(Your assignment) Lines holding the word "parent" are the ones to copy from the data below.
--- Exercise data Enclosed Below ---
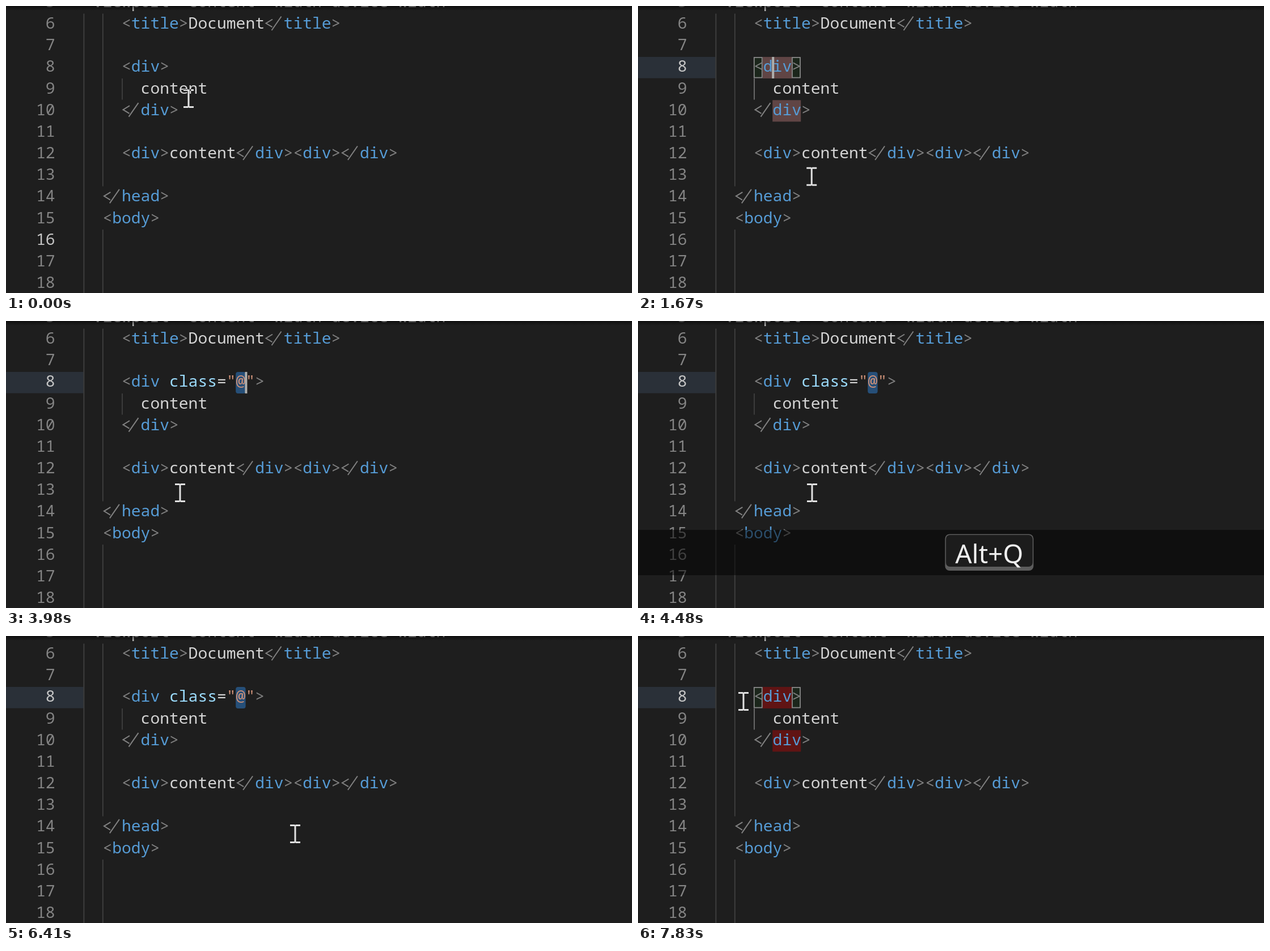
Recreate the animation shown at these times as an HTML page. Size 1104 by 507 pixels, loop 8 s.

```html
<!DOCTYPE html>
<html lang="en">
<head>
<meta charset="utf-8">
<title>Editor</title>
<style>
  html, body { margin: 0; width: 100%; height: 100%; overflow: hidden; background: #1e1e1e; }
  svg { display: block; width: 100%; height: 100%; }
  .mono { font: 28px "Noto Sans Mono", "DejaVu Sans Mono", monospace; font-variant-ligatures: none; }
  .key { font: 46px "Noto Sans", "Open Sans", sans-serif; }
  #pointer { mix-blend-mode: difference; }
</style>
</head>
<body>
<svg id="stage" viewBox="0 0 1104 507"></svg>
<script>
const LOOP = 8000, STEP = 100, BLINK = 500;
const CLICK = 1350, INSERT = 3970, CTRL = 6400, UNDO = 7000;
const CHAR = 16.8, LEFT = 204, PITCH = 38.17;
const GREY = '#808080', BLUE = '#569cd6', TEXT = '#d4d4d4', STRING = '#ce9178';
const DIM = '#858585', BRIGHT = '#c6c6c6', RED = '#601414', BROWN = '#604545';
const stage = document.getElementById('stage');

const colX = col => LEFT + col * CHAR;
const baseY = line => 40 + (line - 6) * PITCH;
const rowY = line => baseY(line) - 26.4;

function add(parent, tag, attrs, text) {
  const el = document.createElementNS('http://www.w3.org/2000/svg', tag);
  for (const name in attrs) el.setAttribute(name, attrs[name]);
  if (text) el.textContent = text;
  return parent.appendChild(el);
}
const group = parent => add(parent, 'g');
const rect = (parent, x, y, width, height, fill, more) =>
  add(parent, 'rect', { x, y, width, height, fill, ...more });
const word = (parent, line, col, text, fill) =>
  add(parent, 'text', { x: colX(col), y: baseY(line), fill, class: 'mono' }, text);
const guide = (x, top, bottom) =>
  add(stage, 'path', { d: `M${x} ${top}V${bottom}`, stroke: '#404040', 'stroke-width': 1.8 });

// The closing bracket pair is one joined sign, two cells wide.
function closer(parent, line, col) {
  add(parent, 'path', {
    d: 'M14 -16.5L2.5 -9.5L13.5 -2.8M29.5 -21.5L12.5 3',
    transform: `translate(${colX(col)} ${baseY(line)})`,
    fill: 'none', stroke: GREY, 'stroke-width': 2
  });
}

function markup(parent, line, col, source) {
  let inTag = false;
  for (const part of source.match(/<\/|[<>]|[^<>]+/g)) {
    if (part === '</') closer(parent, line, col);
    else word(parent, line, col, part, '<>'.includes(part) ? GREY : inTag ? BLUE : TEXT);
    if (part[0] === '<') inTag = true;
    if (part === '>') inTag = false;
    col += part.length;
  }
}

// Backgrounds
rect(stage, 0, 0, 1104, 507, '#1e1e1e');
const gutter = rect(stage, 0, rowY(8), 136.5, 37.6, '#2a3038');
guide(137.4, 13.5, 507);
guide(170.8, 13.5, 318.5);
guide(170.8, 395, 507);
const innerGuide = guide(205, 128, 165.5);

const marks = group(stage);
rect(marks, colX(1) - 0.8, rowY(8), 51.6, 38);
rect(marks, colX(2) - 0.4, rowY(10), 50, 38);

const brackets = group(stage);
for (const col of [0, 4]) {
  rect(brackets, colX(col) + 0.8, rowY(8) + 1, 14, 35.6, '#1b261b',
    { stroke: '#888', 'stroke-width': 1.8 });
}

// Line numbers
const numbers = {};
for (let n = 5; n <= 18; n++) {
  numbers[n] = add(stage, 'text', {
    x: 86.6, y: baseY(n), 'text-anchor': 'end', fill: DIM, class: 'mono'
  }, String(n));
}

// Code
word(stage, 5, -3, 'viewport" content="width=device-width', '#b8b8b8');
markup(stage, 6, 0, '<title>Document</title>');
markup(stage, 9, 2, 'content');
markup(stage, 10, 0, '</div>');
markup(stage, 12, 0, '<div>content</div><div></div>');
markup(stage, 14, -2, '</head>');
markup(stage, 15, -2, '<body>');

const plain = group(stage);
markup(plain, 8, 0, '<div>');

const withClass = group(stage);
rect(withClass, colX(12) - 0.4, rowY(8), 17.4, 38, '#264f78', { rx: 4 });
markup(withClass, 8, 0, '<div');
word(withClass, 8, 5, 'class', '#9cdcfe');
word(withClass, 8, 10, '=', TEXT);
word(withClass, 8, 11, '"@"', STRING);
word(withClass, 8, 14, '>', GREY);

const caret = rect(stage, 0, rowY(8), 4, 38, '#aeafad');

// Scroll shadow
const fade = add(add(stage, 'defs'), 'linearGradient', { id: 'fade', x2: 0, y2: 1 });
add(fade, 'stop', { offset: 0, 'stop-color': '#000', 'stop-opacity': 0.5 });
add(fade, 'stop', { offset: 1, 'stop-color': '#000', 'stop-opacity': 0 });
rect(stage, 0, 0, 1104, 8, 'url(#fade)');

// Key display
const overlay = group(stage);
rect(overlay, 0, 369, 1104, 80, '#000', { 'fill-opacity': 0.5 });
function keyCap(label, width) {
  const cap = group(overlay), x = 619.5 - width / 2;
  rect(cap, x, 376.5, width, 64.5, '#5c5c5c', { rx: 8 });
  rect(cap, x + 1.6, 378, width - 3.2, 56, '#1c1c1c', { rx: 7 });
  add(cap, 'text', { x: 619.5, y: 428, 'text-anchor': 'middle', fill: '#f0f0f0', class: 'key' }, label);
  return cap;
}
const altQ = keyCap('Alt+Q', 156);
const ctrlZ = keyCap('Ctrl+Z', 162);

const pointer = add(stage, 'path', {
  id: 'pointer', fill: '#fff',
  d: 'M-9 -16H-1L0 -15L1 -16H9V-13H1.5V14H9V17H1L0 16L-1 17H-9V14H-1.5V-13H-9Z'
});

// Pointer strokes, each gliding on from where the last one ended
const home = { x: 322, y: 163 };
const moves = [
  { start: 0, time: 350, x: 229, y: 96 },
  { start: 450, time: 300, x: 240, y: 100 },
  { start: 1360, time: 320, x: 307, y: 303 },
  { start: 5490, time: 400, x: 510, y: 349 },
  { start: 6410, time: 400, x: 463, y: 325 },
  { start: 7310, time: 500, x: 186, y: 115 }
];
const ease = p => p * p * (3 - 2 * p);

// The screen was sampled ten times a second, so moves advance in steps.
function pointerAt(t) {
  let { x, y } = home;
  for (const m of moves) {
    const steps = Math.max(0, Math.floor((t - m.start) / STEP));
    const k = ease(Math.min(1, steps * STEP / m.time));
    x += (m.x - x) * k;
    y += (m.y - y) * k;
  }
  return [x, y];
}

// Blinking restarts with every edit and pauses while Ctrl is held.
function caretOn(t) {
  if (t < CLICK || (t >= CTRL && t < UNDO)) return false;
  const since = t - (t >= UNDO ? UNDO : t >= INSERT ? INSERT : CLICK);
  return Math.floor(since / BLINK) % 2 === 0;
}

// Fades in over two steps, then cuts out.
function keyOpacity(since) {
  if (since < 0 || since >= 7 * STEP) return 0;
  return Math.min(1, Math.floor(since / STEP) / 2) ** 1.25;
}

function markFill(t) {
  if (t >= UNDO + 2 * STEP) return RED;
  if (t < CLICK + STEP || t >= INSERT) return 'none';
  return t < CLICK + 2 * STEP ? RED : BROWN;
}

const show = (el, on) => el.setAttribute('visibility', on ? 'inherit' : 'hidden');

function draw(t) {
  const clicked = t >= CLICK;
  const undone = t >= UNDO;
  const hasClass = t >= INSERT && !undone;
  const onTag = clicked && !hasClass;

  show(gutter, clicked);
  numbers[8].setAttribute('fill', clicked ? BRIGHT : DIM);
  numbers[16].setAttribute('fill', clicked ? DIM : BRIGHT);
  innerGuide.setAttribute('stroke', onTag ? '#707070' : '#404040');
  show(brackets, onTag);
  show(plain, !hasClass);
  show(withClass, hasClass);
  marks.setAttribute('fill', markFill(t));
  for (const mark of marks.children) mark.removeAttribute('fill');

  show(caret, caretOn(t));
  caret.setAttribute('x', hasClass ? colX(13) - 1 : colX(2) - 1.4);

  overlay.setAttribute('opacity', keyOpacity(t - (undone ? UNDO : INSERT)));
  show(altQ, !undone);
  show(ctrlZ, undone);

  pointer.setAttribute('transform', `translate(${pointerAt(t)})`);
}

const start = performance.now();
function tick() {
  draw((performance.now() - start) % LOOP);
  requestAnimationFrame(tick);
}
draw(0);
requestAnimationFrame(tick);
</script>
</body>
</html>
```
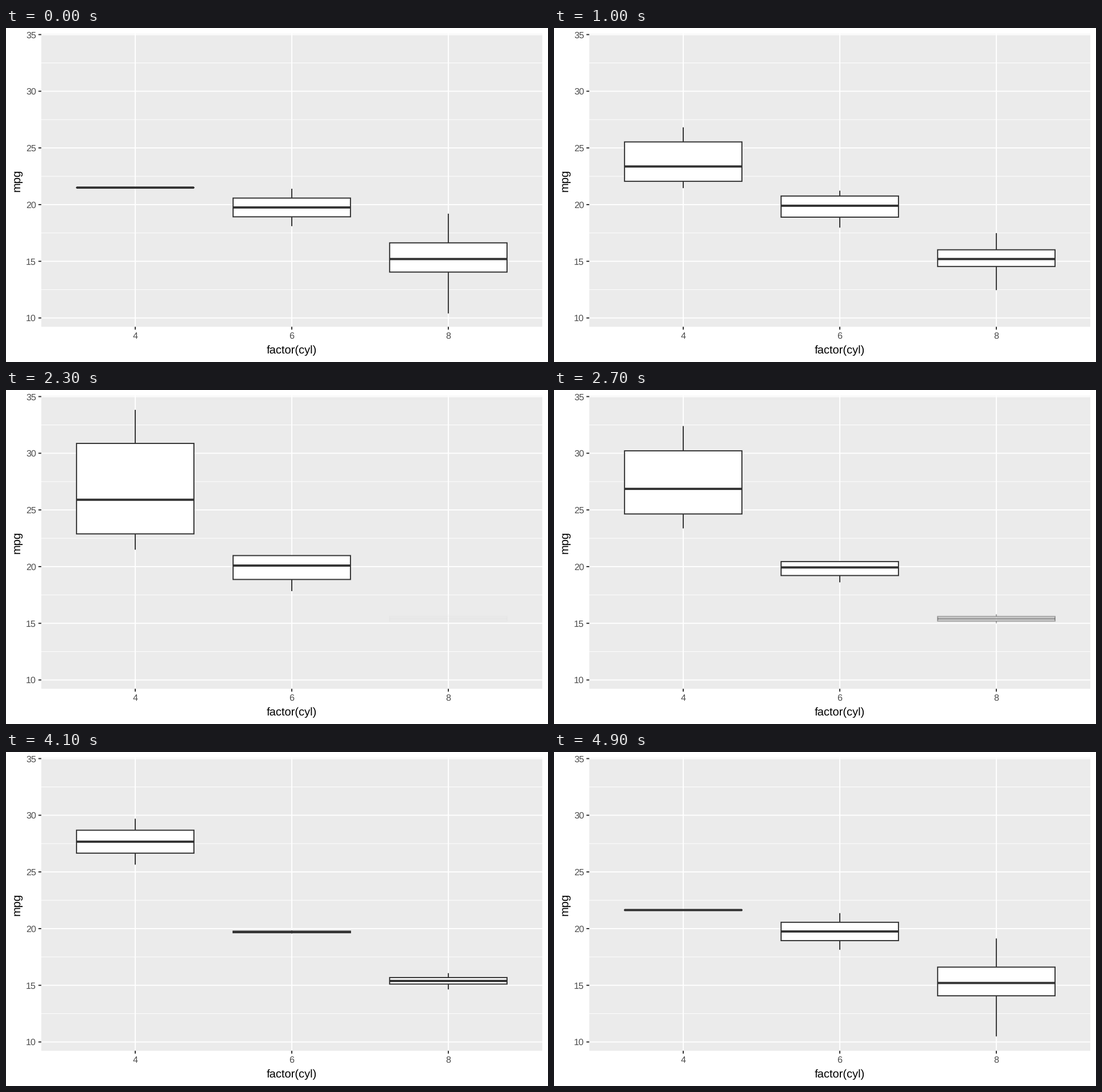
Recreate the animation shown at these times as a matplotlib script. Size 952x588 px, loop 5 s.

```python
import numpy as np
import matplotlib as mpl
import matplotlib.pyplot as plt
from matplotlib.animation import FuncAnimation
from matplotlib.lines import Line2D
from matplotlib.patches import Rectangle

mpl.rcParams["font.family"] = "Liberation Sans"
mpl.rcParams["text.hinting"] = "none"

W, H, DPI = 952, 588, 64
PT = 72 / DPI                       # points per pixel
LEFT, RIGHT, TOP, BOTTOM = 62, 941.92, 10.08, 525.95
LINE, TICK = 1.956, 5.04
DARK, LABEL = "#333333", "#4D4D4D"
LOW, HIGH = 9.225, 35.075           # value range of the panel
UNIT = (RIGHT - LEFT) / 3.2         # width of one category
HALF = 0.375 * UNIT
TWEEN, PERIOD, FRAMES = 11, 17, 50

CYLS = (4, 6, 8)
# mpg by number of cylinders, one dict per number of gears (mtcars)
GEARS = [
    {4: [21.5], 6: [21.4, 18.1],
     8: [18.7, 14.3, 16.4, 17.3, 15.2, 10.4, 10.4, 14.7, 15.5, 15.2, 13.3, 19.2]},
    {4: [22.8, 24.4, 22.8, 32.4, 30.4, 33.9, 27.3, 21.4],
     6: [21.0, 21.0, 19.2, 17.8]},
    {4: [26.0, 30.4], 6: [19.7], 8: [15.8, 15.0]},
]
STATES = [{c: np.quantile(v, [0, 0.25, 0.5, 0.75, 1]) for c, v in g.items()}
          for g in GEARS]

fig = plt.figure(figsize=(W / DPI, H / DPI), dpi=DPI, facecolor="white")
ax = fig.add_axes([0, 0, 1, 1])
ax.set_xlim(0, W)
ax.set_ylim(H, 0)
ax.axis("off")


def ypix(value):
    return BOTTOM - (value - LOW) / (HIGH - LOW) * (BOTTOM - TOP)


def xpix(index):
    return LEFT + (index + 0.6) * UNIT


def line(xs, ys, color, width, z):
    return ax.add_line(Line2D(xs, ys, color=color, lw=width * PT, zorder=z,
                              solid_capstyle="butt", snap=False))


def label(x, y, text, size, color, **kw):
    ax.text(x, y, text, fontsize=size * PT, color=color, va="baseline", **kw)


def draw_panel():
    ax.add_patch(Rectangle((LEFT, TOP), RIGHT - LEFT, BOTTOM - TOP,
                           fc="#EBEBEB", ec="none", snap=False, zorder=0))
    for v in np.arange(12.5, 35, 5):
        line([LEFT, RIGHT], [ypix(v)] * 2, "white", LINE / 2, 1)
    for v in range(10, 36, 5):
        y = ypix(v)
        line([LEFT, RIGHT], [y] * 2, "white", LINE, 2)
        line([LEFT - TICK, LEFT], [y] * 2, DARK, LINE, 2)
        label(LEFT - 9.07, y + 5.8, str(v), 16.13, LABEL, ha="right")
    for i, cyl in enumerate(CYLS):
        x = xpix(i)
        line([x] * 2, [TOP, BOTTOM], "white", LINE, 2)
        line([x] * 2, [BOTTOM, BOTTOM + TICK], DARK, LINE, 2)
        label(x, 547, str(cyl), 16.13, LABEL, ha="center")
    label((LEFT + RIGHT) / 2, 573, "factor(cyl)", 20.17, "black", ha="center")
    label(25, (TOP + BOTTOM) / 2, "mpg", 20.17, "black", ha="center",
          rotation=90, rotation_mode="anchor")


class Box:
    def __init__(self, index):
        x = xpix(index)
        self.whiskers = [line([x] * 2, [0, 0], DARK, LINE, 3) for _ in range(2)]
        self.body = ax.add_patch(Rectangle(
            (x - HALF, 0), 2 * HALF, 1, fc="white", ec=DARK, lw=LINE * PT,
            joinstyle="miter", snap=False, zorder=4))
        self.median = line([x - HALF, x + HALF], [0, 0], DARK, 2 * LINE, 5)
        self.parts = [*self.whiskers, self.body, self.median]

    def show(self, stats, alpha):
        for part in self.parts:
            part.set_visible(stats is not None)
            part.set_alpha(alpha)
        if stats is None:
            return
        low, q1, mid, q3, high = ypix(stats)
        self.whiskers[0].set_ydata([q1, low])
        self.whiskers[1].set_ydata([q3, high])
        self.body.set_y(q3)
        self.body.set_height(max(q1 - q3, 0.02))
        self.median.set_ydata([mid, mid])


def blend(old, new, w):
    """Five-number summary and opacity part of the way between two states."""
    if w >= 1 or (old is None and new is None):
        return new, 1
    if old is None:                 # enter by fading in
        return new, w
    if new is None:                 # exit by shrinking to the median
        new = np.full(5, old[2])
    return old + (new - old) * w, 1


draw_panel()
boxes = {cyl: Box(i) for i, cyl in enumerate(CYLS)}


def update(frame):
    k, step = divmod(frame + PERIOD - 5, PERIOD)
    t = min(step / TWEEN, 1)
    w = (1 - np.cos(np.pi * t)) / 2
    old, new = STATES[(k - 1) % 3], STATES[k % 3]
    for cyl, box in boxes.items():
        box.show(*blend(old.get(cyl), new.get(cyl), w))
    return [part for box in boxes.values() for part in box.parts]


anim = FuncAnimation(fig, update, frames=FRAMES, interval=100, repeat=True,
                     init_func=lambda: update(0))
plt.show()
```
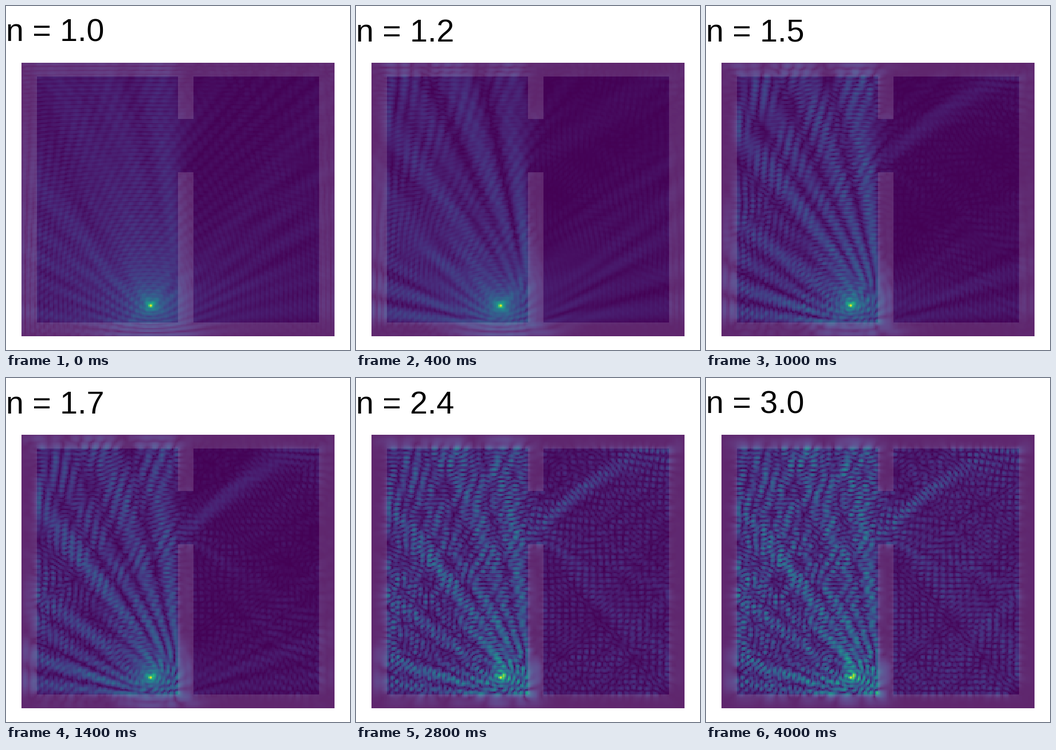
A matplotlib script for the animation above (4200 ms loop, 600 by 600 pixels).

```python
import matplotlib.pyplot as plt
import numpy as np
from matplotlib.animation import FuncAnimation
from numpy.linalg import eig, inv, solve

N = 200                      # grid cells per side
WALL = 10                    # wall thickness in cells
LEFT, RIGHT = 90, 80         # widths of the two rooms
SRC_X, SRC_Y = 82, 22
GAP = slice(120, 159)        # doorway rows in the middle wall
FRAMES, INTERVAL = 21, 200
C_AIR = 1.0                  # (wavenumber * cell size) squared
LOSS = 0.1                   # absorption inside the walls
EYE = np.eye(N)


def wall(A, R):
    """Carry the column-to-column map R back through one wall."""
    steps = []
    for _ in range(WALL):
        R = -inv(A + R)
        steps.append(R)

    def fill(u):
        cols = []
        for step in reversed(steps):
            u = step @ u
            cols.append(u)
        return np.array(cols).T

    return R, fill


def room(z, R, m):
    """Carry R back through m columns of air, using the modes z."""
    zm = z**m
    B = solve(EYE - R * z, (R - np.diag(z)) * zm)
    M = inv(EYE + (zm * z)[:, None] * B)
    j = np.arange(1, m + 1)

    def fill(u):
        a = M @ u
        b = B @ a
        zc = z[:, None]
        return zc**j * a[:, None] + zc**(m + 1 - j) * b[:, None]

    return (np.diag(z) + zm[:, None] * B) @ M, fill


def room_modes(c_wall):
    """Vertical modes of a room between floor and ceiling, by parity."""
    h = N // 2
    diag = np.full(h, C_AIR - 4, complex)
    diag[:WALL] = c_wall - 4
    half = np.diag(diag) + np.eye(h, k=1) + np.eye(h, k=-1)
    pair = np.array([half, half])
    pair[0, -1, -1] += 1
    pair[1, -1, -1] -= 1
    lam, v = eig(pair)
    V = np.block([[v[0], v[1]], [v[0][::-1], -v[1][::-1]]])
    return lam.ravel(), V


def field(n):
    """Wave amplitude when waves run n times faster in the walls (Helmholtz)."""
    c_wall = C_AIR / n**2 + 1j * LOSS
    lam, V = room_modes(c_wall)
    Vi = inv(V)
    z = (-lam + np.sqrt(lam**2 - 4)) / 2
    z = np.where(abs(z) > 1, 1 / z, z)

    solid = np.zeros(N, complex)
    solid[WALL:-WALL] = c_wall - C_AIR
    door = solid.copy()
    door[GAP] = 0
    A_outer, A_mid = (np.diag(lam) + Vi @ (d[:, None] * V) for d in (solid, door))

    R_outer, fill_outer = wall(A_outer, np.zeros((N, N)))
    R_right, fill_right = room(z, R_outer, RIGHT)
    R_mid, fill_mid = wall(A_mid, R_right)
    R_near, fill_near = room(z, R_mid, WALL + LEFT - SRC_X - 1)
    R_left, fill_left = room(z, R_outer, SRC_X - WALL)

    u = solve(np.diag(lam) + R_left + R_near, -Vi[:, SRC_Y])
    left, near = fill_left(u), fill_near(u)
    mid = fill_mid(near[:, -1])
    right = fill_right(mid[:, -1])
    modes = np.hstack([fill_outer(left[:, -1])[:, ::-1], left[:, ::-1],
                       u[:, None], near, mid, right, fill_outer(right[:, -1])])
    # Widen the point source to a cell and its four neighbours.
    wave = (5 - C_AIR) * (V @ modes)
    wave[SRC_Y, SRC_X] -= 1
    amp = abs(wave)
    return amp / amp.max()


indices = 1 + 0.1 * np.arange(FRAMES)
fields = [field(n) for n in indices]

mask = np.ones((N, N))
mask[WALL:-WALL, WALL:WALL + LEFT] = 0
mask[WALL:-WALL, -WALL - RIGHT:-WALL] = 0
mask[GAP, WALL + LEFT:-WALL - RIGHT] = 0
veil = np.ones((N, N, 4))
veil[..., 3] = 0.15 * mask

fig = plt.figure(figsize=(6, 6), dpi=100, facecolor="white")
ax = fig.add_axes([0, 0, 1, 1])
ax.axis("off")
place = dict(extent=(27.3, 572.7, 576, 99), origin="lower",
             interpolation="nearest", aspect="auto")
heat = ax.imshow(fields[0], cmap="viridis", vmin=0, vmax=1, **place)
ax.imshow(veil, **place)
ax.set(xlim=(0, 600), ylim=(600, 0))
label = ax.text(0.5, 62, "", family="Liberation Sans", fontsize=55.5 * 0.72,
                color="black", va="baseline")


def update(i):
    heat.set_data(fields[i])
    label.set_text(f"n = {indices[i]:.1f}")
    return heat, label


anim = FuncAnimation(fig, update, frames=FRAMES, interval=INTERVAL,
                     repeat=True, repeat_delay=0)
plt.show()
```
--- End of Enclosed Exercise data ---
(Answer to this task)
function add(parent, tag, attrs, text) {
  return parent.appendChild(el);
const group = parent => add(parent, 'g');
const rect = (parent, x, y, width, height, fill, more) =>
  add(parent, 'rect', { x, y, width, height, fill, ...more });
const word = (parent, line, col, text, fill) =>
  add(parent, 'text', { x: colX(col), y: baseY(line), fill, class: 'mono' }, text);
function closer(parent, line, col) {
  add(parent, 'path', {
function markup(parent, line, col, source) {
    if (part === '</') closer(parent, line, col);
    else word(parent, line, col, part, '<>'.includes(part) ? GREY : inTag ? BLUE : TEXT);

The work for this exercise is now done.